Collected data:
[Start of Attachment]

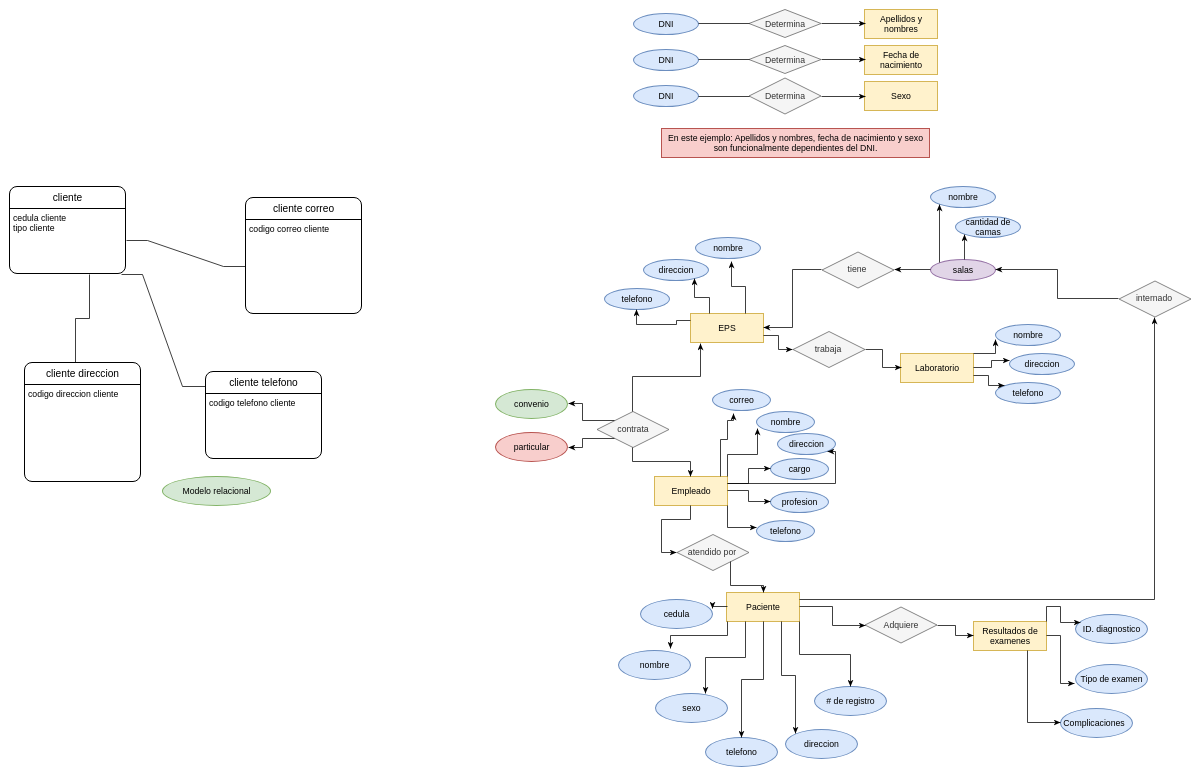
<!DOCTYPE html>
<html lang="es">
<head>
<meta charset="utf-8">
<title>Modelo entidad-relación y modelo relacional</title>
<style>
:root {
  --ink: #000;
  --blue: #dae8fc; --blue-line: #6c8ebf;
  --yellow: #fff2cc; --yellow-line: #d6b656;
  --green: #d5e8d4; --green-line: #82b366;
  --red: #f8cecc; --red-line: #b85450;
  --purple: #e1d5e7; --purple-line: #9673a6;
  --grey: #f5f5f5; --grey-line: #666; --grey-text: #333;
}
* { box-sizing: border-box; }
html, body { margin: 0; }
body { width: 1200px; height: 775px; overflow: hidden; background: #fff; }
.diagram {
  position: relative; width: 1200px; height: 775px; overflow: hidden;
  font: 8.7px/10.4px "Liberation Sans", Arial, sans-serif; color: var(--ink);
}
.layer { position: absolute; inset: 0; width: 1200px; height: 775px; pointer-events: none; }
.node {
  position: absolute; display: flex; align-items: center; justify-content: center;
  text-align: center; white-space: nowrap;
}
.attribute { width: 66px; height: 22px; border: .8px solid var(--blue-line); border-radius: 50%; background: var(--blue); }
.small { width: 59px; }
.large { width: 73px; height: 30px; }
.wide { width: 109px; height: 30px; }
.entity { width: 74px; height: 30px; border: .8px solid var(--yellow-line); background: var(--yellow); }
.relation { width: 72px; height: 36px; color: var(--grey-text); }
.note { width: 269px; height: 30px; border: .8px solid var(--red-line); background: var(--red); }
.green { background: var(--green); border-color: var(--green-line); }
.red { background: var(--red); border-color: var(--red-line); }
.purple { background: var(--purple); border-color: var(--purple-line); }
.table {
  position: absolute; width: 117px; display: flex; flex-direction: column;
  border: 1.5px solid var(--ink); border-radius: 8px; background: #fff;
}
.table h2 {
  margin: 0; height: 22px; flex: none; border-bottom: 1.5px solid var(--ink);
  font-size: 10.2px; font-weight: 400; line-height: 21px; text-align: center;
}
.table p { margin: 0; padding: 4px 3px; }
.diamonds { fill: var(--grey); stroke: var(--grey-line); stroke-width: .8; }
.links { fill: none; stroke: var(--ink); stroke-width: .75; }
.arrows path { marker-end: url(#arrow); }
</style>
</head>
<body>
<main class="diagram">

  <svg class="layer diamonds" aria-hidden="true">
    <defs>
      <polygon id="diamond" points="-36,0 0,-18 36,0 0,18"/>
      <polygon id="diamond-flat" points="-36,0 0,-14 36,0 0,14"/>
    </defs>
    <use href="#diamond-flat" x="785" y="23.5"/>
    <use href="#diamond-flat" x="785" y="59.5"/>
    <use href="#diamond" x="785" y="96"/>
    <use href="#diamond" x="858" y="270"/>
    <use href="#diamond" x="829" y="349.5"/>
    <use href="#diamond" x="1155" y="299"/>
    <use href="#diamond" x="633" y="429.5"/>
    <use href="#diamond" x="713" y="552.5"/>
    <use href="#diamond" x="901" y="625"/>
  </svg>

  <!-- Dependencia funcional -->
  <section>
    <div class="node attribute" style="left:633px;top:13px">DNI</div>
    <div class="node relation" style="left:749px;top:6px">Determina</div>
    <div class="node entity" style="left:864px;top:9px">Apellidos y<br>nombres</div>
    <div class="node attribute" style="left:633px;top:49px">DNI</div>
    <div class="node relation" style="left:749px;top:42px">Determina</div>
    <div class="node entity" style="left:864px;top:45px">Fecha de<br>nacimiento</div>
    <div class="node attribute" style="left:633px;top:85px">DNI</div>
    <div class="node relation" style="left:749px;top:78px">Determina</div>
    <div class="node entity" style="left:864px;top:81px">Sexo</div>
    <div class="node note" style="left:661px;top:128px">En este ejemplo: Apellidos y nombres, fecha de nacimiento y sexo<br>son funcionalmente dependientes del DNI.</div>
  </section>

  <!-- Modelo relacional -->
  <section>
    <article class="table" style="left:9px;top:186px;height:88px"><h2>cliente</h2><p>cedula cliente<br>tipo cliente</p></article>
    <article class="table" style="left:245px;top:197px;height:117px"><h2>cliente correo</h2><p>codigo correo cliente</p></article>
    <article class="table" style="left:24px;top:362px;height:120px"><h2>cliente direccion</h2><p>codigo direccion cliente</p></article>
    <article class="table" style="left:205px;top:371px;height:88px"><h2>cliente telefono</h2><p>codigo telefono cliente</p></article>
    <div class="node attribute wide green" style="left:162px;top:476px">Modelo relacional</div>
  </section>

  <!-- EPS, salas y laboratorio -->
  <section>
    <div class="node attribute" style="left:695px;top:237px">nombre</div>
    <div class="node attribute" style="left:643px;top:259px">direccion</div>
    <div class="node attribute" style="left:604px;top:288px">telefono</div>
    <div class="node entity" style="left:690px;top:313px">EPS</div>
    <div class="node relation" style="left:821px;top:251px">tiene</div>
    <div class="node attribute purple" style="left:930px;top:259px">salas</div>
    <div class="node attribute" style="left:930px;top:186px">nombre</div>
    <div class="node attribute" style="left:955px;top:216px">cantidad de<br>camas</div>
    <div class="node relation" style="left:1118px;top:280px">internado</div>
    <div class="node relation" style="left:792px;top:331px">trabaja</div>
    <div class="node entity" style="left:900px;top:353px">Laboratorio</div>
    <div class="node attribute" style="left:995px;top:324px">nombre</div>
    <div class="node attribute" style="left:1009px;top:353px">direccion</div>
    <div class="node attribute" style="left:995px;top:382px">telefono</div>
  </section>

  <!-- Empleado -->
  <section>
    <div class="node attribute large green" style="left:495px;top:389px">convenio</div>
    <div class="node attribute large red" style="left:495px;top:432px">particular</div>
    <div class="node relation" style="left:597px;top:411px">contrata</div>
    <div class="node entity" style="left:654px;top:476px">Empleado</div>
    <div class="node attribute small" style="left:712px;top:389px">correo</div>
    <div class="node attribute small" style="left:756px;top:411px">nombre</div>
    <div class="node attribute small" style="left:777px;top:433px">direccion</div>
    <div class="node attribute small" style="left:770px;top:458px">cargo</div>
    <div class="node attribute small" style="left:770px;top:491px">profesion</div>
    <div class="node attribute small" style="left:756px;top:520px">telefono</div>
  </section>

  <!-- Paciente y resultados -->
  <section>
    <div class="node relation" style="left:676px;top:534px">atendido por</div>
    <div class="node entity" style="left:726px;top:592px">Paciente</div>
    <div class="node attribute large" style="left:640px;top:599px">cedula</div>
    <div class="node attribute large" style="left:618px;top:650px">nombre</div>
    <div class="node attribute large" style="left:655px;top:693px">sexo</div>
    <div class="node attribute large" style="left:705px;top:737px">telefono</div>
    <div class="node attribute large" style="left:785px;top:729px">direccion</div>
    <div class="node attribute large" style="left:814px;top:686px"># de registro</div>
    <div class="node relation" style="left:865px;top:607px">Adquiere</div>
    <div class="node entity" style="left:973px;top:621px">Resultados de<br>examenes</div>
    <div class="node attribute large" style="left:1075px;top:614px">ID. diagnostico</div>
    <div class="node attribute large" style="left:1075px;top:664px">Tipo de examen</div>
    <div class="node attribute large" style="left:1060px;top:708px;padding-right:5px">Complicaciones</div>
  </section>

  <svg class="layer links" aria-hidden="true">
    <defs>
      <marker id="arrow" viewBox="0 0 7 6" refX="7" refY="3" markerWidth="7" markerHeight="6" markerUnits="userSpaceOnUse" orient="auto">
        <path d="M0 0L7 3L0 6L2 3Z" fill="#000" stroke="none"/>
      </marker>
    </defs>
    <g transform="translate(.5 .5)">
      <g id="table-links">
        <path d="M126 240H147L223 266H245"/>
        <path d="M89 274V318H75V362"/>
        <path d="M121 274H142L182 386H205"/>
      </g>
      <g id="dependency-lines">
        <path d="M698 23H749M698 59H749M698 96H749"/>
      </g>
      <g class="arrows">
        <path d="M821 23H865"/>
        <path d="M821 59H865"/>
        <path d="M821 96H865"/>
        <!-- EPS -->
        <path d="M745 313V286H731V261"/>
        <path d="M709 313V297H694V278"/>
        <path d="M690 320H676V324H636V309"/>
        <path d="M821 269H792V327H763"/>
        <path d="M763 335H778V349H792"/>
        <!-- Salas -->
        <path d="M930 269H894"/>
        <path d="M939 262V204"/>
        <path d="M964 259V234"/>
        <path d="M1118 298H1057V269H995"/>
        <!-- Laboratorio -->
        <path d="M865 349H882V367H901"/>
        <path d="M973 353H995V339"/>
        <path d="M973 367H991V360H1009"/>
        <path d="M973 375H988V385H1004"/>
        <!-- Contrata -->
        <path d="M632 411V376H700V343"/>
        <path d="M614 420H582V403H568"/>
        <path d="M614 438H582V447H568"/>
        <path d="M632 447V461H690V476"/>
        <!-- Empleado -->
        <path d="M720 476V439H727V420H733V413"/>
        <path d="M727 476V454H757V428"/>
        <path d="M727 483H835V451H827"/>
        <path d="M727 483H748V468H770"/>
        <path d="M727 490H748V501H770"/>
        <path d="M727 505V527H756"/>
        <path d="M690 505V519H661V552H676"/>
        <!-- Paciente -->
        <path d="M730 561V585H763V592"/>
        <path d="M727 606H712V608"/>
        <path d="M727 621V635H670V648"/>
        <path d="M745 621V657H705V693"/>
        <path d="M763 621V679H741V737"/>
        <path d="M781 621V675H795V733"/>
        <path d="M799 621V654H850V686"/>
        <path d="M799 599H1154V317"/>
        <path d="M799 606H832V625H865"/>
        <!-- Resultados -->
        <path d="M937 625H955V635H973"/>
        <path d="M1046 621V606H1060V622H1080"/>
        <path d="M1046 635H1060V683H1074"/>
        <path d="M1027 650V722H1060"/>
      </g>
    </g>
  </svg>
</main>
</body>
</html>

[End of Attachment]

HOW TO COMPLETE THIS TASK:
Go through the entries and return each line where the word "article" appears.

PROBLEM SOLUTION:
    <article class="table" style="left:9px;top:186px;height:88px"><h2>cliente</h2><p>cedula cliente<br>tipo cliente</p></article>
    <article class="table" style="left:245px;top:197px;height:117px"><h2>cliente correo</h2><p>codigo correo cliente</p></article>
    <article class="table" style="left:24px;top:362px;height:120px"><h2>cliente direccion</h2><p>codigo direccion cliente</p></article>
    <article class="table" style="left:205px;top:371px;height:88px"><h2>cliente telefono</h2><p>codigo telefono cliente</p></article>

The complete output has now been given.